▶ [EXERCISE]:
Copy out exactly the lines below that run from the one holding "116 529 274V287L252" to the one holding "722 160 529", keeping both of those lines and no others.

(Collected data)
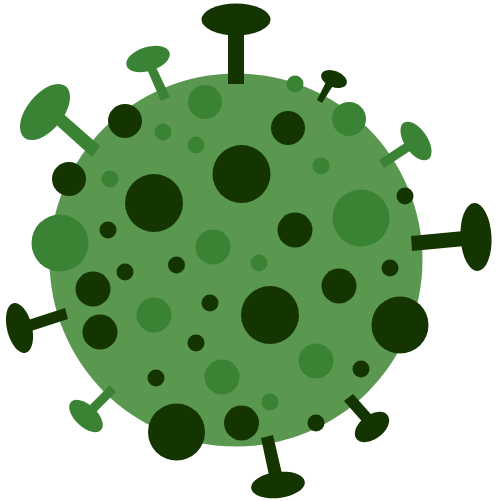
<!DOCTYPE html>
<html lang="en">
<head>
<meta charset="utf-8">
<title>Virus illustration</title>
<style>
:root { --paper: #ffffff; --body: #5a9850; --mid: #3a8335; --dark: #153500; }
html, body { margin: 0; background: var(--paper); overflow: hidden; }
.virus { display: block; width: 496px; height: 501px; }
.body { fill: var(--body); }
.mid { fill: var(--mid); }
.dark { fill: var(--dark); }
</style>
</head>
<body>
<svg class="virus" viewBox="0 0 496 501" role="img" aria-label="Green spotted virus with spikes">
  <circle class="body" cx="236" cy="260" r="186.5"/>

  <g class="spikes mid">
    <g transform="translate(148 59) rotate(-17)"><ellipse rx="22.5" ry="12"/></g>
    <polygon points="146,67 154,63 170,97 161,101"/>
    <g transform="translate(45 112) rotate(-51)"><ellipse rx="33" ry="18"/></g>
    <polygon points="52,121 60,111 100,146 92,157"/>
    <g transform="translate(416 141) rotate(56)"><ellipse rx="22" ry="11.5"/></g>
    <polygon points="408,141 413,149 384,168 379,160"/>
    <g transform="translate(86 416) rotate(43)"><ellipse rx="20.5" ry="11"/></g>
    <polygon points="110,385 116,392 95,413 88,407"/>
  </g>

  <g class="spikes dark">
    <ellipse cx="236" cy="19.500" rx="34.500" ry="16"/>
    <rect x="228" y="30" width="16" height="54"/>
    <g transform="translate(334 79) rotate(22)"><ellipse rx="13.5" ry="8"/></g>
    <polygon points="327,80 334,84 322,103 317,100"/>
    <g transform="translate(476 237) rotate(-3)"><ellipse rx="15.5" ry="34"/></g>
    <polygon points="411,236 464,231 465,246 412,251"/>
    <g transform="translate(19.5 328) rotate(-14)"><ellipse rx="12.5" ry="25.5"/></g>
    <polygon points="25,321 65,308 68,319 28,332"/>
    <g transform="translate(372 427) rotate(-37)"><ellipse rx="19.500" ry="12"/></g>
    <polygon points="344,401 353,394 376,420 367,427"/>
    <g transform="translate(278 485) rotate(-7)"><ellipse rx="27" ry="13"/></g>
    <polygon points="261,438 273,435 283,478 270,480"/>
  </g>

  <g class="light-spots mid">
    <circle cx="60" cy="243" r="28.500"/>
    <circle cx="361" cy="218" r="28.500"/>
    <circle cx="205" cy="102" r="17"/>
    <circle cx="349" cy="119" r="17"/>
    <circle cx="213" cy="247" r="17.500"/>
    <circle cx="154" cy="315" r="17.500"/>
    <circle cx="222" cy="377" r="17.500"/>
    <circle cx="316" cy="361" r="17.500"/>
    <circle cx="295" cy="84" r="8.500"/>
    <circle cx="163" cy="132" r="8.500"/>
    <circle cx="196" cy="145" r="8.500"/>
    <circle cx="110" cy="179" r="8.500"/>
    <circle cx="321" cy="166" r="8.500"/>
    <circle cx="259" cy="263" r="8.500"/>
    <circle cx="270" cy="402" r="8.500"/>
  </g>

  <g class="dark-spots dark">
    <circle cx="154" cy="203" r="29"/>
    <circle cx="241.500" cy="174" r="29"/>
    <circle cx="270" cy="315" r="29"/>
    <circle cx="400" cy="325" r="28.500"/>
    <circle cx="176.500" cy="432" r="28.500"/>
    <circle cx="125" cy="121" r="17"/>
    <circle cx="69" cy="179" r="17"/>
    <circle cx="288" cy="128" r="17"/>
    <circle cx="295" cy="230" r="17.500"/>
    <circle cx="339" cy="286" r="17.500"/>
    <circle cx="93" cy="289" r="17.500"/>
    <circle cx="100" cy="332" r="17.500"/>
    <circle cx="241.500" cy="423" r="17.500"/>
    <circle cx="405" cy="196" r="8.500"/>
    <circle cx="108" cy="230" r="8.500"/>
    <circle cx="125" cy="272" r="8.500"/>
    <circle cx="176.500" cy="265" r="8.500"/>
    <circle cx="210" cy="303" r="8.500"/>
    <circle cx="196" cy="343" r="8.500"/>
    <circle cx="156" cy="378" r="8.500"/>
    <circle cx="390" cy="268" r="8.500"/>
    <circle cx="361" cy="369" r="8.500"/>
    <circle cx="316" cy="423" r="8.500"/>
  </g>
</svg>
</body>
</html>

...

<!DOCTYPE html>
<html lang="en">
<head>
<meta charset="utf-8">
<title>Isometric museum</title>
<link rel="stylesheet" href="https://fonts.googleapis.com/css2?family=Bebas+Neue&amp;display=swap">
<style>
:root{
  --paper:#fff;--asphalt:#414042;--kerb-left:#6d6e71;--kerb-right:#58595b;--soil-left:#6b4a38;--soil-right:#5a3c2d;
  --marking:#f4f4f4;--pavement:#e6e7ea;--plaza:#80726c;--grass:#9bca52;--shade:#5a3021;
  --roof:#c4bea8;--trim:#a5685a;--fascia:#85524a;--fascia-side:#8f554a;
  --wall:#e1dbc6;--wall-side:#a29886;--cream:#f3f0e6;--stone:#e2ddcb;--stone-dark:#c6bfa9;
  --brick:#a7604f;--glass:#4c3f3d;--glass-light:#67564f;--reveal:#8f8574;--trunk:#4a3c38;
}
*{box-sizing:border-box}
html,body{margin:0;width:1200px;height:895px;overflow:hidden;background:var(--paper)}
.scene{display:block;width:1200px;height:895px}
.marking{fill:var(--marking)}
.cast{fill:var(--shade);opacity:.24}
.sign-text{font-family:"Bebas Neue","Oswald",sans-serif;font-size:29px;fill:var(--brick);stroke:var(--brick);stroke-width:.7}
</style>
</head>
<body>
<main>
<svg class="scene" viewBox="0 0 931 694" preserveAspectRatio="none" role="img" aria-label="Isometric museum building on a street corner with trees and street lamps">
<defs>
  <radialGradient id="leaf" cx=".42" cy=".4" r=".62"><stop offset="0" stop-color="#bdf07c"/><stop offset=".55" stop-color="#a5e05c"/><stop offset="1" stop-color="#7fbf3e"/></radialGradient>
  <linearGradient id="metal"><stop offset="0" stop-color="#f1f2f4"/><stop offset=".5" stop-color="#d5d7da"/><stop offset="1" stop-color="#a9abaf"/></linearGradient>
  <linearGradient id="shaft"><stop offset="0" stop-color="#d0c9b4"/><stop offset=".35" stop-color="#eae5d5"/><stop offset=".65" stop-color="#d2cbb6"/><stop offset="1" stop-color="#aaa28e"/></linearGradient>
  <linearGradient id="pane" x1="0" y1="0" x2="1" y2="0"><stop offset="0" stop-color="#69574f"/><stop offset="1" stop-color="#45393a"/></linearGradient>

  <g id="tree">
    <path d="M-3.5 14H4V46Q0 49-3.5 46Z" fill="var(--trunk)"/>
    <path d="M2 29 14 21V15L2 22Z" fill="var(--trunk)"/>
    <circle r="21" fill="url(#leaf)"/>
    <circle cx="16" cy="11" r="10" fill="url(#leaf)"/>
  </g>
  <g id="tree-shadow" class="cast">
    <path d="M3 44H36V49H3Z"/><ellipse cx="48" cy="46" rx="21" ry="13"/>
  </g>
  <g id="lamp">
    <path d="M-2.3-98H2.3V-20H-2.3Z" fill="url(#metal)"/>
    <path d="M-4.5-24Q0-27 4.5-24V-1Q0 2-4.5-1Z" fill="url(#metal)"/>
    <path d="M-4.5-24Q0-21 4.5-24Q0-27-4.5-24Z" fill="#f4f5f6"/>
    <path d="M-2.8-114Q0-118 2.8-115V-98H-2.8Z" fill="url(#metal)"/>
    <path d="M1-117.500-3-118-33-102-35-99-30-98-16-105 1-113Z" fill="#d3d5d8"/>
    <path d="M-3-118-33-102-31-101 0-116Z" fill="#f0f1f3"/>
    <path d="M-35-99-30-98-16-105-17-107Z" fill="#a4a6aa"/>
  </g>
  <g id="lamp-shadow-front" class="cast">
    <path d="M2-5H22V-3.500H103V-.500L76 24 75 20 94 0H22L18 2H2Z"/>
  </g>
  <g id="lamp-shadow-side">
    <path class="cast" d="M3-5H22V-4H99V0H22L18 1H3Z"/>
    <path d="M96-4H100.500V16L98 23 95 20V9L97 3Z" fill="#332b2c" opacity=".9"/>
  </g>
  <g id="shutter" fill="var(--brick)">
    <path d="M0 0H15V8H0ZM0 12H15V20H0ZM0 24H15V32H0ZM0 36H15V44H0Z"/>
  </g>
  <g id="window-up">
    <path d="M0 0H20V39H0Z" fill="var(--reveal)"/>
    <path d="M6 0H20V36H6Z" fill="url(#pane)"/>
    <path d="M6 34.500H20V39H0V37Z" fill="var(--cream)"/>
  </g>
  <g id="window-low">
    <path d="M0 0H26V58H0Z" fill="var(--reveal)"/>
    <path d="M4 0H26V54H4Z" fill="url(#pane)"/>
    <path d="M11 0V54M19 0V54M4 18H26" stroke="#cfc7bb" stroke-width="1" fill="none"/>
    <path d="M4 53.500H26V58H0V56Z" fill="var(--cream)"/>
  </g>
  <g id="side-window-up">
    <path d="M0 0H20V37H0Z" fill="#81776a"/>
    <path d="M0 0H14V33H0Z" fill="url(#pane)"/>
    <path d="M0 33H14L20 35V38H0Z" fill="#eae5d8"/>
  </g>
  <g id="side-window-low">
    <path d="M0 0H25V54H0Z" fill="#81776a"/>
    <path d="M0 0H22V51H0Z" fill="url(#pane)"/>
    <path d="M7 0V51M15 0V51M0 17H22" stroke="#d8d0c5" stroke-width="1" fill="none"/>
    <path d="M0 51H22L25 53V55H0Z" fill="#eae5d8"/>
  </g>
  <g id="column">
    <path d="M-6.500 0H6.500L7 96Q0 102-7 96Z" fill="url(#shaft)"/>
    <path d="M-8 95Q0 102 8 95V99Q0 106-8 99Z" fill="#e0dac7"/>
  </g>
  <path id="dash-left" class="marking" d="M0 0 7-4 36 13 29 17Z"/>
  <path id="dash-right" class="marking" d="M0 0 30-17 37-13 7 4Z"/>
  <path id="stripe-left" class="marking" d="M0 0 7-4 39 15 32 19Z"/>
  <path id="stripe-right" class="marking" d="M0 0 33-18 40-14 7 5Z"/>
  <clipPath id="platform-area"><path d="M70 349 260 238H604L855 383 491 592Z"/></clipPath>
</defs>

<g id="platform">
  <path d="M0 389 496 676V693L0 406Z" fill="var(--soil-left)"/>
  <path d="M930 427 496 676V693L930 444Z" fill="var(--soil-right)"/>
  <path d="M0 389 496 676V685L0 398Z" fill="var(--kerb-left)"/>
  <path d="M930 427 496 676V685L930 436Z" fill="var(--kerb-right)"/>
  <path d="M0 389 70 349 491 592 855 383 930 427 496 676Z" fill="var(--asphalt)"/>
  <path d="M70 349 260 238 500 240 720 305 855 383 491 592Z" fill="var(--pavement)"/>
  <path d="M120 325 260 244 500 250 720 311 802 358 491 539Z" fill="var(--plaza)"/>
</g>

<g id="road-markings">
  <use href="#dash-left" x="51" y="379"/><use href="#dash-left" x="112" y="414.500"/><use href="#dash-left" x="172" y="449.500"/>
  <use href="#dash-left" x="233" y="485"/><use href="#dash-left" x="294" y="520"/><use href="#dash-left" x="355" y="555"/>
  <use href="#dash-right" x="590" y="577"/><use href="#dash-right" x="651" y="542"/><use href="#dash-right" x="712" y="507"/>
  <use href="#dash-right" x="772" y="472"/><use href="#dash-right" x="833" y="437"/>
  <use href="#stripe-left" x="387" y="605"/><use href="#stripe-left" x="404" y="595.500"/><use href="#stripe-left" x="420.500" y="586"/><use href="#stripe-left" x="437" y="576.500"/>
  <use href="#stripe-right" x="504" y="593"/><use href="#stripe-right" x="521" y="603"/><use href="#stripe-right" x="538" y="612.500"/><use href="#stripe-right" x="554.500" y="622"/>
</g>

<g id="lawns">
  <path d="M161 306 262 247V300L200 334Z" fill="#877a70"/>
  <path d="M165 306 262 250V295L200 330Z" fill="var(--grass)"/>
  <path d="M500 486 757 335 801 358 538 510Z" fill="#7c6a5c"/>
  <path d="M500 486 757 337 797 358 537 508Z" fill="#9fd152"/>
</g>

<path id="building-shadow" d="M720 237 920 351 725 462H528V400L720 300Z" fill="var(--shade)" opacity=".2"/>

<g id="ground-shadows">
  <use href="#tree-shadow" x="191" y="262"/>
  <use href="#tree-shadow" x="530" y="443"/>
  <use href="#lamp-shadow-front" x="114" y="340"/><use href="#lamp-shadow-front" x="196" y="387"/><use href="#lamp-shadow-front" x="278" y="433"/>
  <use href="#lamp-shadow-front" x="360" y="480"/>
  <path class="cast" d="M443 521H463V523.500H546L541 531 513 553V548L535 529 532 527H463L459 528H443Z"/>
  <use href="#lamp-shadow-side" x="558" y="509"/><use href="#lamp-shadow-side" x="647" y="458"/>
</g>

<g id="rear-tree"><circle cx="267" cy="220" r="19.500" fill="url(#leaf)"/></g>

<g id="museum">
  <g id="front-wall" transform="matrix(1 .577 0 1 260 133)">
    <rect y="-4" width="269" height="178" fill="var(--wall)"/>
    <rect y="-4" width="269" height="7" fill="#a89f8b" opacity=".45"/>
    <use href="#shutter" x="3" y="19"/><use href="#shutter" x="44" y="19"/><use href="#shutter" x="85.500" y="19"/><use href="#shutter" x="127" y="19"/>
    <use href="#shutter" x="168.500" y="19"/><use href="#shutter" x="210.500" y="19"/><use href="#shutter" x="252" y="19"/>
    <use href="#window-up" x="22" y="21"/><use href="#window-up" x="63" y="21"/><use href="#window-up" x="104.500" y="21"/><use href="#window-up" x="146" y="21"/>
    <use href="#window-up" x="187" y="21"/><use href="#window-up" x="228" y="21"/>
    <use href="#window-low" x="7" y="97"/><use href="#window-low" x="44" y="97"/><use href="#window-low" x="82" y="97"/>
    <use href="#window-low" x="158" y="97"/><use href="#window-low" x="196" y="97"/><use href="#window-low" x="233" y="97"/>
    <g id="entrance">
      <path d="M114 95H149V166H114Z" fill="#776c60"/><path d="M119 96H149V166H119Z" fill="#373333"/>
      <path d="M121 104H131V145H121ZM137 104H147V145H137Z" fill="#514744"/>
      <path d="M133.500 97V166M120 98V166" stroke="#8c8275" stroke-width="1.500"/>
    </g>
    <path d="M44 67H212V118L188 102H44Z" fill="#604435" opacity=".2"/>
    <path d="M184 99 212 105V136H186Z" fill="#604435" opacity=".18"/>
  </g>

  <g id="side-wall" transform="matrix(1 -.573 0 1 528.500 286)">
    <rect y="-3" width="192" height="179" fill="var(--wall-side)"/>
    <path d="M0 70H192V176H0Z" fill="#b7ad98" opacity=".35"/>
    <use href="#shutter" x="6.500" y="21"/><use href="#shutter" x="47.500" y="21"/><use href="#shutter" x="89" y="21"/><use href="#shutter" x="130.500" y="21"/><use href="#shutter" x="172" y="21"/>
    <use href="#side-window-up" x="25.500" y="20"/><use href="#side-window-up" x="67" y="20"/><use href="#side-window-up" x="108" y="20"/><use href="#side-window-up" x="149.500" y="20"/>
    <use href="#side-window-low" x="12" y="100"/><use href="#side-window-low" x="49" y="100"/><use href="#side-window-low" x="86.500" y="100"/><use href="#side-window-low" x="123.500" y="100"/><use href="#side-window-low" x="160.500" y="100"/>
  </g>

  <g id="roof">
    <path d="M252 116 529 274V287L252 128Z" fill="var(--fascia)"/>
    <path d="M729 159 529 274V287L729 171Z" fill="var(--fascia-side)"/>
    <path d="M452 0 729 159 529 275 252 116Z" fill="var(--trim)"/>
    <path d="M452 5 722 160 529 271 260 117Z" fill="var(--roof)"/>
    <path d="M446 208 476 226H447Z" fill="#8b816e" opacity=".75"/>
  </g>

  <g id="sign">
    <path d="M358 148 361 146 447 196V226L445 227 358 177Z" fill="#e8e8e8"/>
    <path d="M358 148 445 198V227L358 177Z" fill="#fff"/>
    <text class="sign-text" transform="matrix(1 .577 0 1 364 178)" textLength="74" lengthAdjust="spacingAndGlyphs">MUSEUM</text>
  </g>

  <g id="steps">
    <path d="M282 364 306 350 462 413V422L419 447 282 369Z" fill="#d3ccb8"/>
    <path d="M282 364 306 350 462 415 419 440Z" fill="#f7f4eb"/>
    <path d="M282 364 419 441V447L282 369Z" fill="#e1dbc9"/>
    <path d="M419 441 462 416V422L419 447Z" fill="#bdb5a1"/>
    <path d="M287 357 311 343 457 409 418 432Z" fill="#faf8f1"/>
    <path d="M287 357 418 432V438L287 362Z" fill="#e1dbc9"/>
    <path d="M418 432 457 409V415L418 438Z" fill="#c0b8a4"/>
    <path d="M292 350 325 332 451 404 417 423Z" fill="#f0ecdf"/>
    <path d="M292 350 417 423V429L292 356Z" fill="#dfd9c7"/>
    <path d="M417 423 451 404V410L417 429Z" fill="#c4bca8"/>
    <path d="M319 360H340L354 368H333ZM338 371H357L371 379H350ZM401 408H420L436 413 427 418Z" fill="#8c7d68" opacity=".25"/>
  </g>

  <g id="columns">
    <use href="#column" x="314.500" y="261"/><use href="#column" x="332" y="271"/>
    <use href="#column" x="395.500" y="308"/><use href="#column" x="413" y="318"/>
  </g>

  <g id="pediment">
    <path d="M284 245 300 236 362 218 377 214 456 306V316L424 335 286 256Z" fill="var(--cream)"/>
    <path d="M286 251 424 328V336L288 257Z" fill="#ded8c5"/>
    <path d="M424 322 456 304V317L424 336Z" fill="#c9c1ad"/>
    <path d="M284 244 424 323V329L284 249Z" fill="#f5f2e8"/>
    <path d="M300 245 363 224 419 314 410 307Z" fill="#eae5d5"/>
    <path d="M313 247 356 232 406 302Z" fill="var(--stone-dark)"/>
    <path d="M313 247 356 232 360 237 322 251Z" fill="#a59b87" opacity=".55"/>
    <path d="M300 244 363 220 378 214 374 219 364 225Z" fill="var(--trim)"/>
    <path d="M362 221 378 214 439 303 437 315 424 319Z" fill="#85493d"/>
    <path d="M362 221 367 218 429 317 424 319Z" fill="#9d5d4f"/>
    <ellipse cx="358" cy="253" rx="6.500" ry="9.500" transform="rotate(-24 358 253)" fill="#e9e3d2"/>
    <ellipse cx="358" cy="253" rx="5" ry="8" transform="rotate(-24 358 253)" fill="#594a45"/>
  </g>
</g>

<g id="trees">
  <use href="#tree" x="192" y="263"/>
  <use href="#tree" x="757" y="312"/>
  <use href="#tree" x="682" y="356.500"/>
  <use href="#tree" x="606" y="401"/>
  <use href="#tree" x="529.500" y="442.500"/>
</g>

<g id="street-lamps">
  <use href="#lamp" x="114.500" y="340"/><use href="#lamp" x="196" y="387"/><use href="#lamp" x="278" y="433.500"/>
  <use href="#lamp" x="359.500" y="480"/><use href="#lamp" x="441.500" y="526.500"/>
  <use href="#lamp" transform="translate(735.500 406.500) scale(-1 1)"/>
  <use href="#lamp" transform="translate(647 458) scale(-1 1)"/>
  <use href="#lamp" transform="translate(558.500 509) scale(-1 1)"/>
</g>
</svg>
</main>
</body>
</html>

▶ [RESULT]:
    <path d="M252 116 529 274V287L252 128Z" fill="var(--fascia)"/>
    <path d="M729 159 529 274V287L729 171Z" fill="var(--fascia-side)"/>
    <path d="M452 0 729 159 529 275 252 116Z" fill="var(--trim)"/>
    <path d="M452 5 722 160 529 271 260 117Z" fill="var(--roof)"/>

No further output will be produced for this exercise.